Task input below:

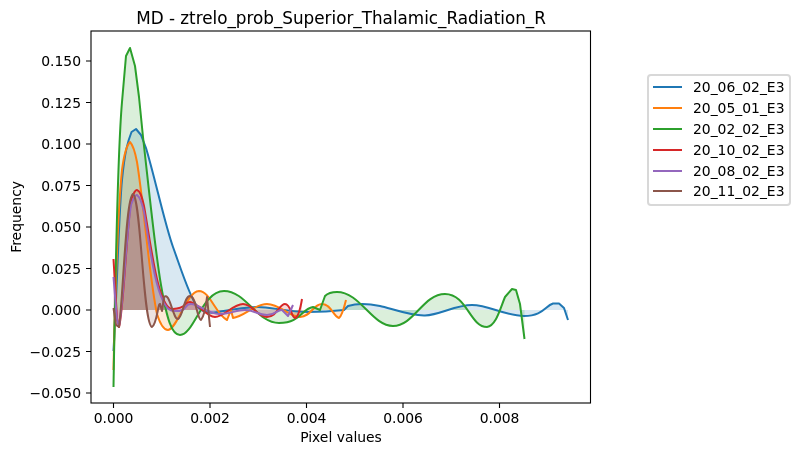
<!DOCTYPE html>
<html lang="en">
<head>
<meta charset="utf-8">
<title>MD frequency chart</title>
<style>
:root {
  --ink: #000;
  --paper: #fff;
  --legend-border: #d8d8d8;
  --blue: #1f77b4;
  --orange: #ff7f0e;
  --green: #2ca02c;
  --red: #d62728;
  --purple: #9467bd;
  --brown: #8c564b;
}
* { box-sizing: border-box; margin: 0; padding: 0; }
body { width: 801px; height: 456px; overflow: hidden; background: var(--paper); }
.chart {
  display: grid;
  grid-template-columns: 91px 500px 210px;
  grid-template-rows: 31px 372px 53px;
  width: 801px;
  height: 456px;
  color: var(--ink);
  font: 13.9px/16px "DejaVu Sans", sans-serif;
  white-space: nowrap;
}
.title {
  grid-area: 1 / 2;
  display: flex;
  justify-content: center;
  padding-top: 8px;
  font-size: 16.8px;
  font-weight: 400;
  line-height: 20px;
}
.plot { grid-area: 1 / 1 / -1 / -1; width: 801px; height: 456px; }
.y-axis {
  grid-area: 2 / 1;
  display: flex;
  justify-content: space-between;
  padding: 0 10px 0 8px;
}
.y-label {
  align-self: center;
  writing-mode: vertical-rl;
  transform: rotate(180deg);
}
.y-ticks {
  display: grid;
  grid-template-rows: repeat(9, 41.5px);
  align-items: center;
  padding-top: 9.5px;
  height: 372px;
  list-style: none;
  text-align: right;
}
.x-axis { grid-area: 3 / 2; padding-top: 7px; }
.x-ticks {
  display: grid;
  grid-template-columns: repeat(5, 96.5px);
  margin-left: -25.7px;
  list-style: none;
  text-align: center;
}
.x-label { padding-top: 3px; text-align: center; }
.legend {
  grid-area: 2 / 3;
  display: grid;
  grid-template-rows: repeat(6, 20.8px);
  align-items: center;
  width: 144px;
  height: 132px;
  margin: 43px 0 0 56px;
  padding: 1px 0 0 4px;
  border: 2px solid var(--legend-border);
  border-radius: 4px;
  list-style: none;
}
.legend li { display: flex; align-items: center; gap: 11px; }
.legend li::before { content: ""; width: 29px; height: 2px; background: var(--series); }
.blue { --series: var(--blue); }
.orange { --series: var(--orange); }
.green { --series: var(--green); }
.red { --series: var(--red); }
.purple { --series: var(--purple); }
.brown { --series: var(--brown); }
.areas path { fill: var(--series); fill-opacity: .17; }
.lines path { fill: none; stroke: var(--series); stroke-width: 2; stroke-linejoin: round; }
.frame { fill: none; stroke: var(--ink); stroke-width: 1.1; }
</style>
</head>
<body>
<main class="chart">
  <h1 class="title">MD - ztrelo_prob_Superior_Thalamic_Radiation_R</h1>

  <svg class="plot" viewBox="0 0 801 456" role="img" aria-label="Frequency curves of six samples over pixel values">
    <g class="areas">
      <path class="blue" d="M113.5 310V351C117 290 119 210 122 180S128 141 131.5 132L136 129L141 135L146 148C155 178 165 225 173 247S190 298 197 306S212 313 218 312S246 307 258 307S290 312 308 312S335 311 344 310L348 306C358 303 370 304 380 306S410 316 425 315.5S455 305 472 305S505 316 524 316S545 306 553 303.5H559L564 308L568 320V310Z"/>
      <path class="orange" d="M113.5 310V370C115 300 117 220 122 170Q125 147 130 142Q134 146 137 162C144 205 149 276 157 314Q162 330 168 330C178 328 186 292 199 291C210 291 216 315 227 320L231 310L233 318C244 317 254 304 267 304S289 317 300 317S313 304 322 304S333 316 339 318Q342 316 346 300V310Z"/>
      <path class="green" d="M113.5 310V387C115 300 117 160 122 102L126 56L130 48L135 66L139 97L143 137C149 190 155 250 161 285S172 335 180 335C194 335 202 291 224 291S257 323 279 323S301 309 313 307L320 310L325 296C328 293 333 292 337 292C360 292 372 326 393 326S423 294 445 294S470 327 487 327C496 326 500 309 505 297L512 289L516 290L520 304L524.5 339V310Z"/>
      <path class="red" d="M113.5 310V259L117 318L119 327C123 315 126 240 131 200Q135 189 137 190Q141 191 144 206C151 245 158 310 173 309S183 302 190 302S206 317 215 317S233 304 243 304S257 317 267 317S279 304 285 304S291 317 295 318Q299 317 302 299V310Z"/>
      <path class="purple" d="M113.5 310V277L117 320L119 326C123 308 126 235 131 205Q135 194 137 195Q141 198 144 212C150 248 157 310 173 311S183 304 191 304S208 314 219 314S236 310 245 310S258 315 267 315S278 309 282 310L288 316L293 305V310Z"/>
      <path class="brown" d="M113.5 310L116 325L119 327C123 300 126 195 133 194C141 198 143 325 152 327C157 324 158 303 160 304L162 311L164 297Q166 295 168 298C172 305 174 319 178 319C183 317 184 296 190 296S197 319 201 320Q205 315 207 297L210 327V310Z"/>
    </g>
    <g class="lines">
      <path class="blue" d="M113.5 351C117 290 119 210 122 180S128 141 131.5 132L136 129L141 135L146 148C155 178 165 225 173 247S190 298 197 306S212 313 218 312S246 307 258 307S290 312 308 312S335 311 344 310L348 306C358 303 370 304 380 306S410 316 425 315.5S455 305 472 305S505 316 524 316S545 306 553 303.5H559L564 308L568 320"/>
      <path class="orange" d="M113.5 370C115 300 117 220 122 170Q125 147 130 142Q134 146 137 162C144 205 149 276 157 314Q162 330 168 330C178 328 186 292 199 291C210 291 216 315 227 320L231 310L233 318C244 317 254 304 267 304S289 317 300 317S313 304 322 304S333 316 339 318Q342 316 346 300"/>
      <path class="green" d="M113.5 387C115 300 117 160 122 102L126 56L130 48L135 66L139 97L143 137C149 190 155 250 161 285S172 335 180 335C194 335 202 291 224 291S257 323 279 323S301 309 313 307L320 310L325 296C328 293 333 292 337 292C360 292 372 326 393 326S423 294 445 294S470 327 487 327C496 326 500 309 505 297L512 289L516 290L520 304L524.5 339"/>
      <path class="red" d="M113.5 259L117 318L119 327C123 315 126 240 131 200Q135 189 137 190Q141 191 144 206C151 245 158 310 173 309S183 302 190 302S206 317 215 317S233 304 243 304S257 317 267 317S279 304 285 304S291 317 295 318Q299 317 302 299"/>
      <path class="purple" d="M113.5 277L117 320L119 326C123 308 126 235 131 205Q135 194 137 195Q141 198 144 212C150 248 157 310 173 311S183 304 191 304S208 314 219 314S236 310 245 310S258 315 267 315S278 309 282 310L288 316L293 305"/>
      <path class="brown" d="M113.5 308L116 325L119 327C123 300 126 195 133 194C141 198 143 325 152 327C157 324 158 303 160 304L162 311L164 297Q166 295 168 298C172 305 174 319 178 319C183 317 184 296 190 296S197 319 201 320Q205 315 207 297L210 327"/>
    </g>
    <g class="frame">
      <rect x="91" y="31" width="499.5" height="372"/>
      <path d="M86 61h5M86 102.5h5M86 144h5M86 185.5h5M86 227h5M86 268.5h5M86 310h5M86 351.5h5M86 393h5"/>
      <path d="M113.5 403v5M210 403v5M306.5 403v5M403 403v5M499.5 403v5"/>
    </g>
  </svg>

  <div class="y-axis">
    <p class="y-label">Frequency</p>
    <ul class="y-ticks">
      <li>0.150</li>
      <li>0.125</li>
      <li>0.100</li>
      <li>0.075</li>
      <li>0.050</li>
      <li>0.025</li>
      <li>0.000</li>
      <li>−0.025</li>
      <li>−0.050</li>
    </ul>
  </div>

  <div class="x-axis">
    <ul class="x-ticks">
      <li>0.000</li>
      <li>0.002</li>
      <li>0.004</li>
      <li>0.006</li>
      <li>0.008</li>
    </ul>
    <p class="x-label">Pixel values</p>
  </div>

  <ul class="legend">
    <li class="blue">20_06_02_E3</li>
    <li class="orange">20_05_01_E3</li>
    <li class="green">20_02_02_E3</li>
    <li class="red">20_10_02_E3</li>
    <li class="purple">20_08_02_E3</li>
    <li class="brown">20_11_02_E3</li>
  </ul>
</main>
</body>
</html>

End of Task input.

- _Exercise instructions_:
Please count how many lines of the records include "height", giving the number and nothing else.

- _Answer for this exercise_:
8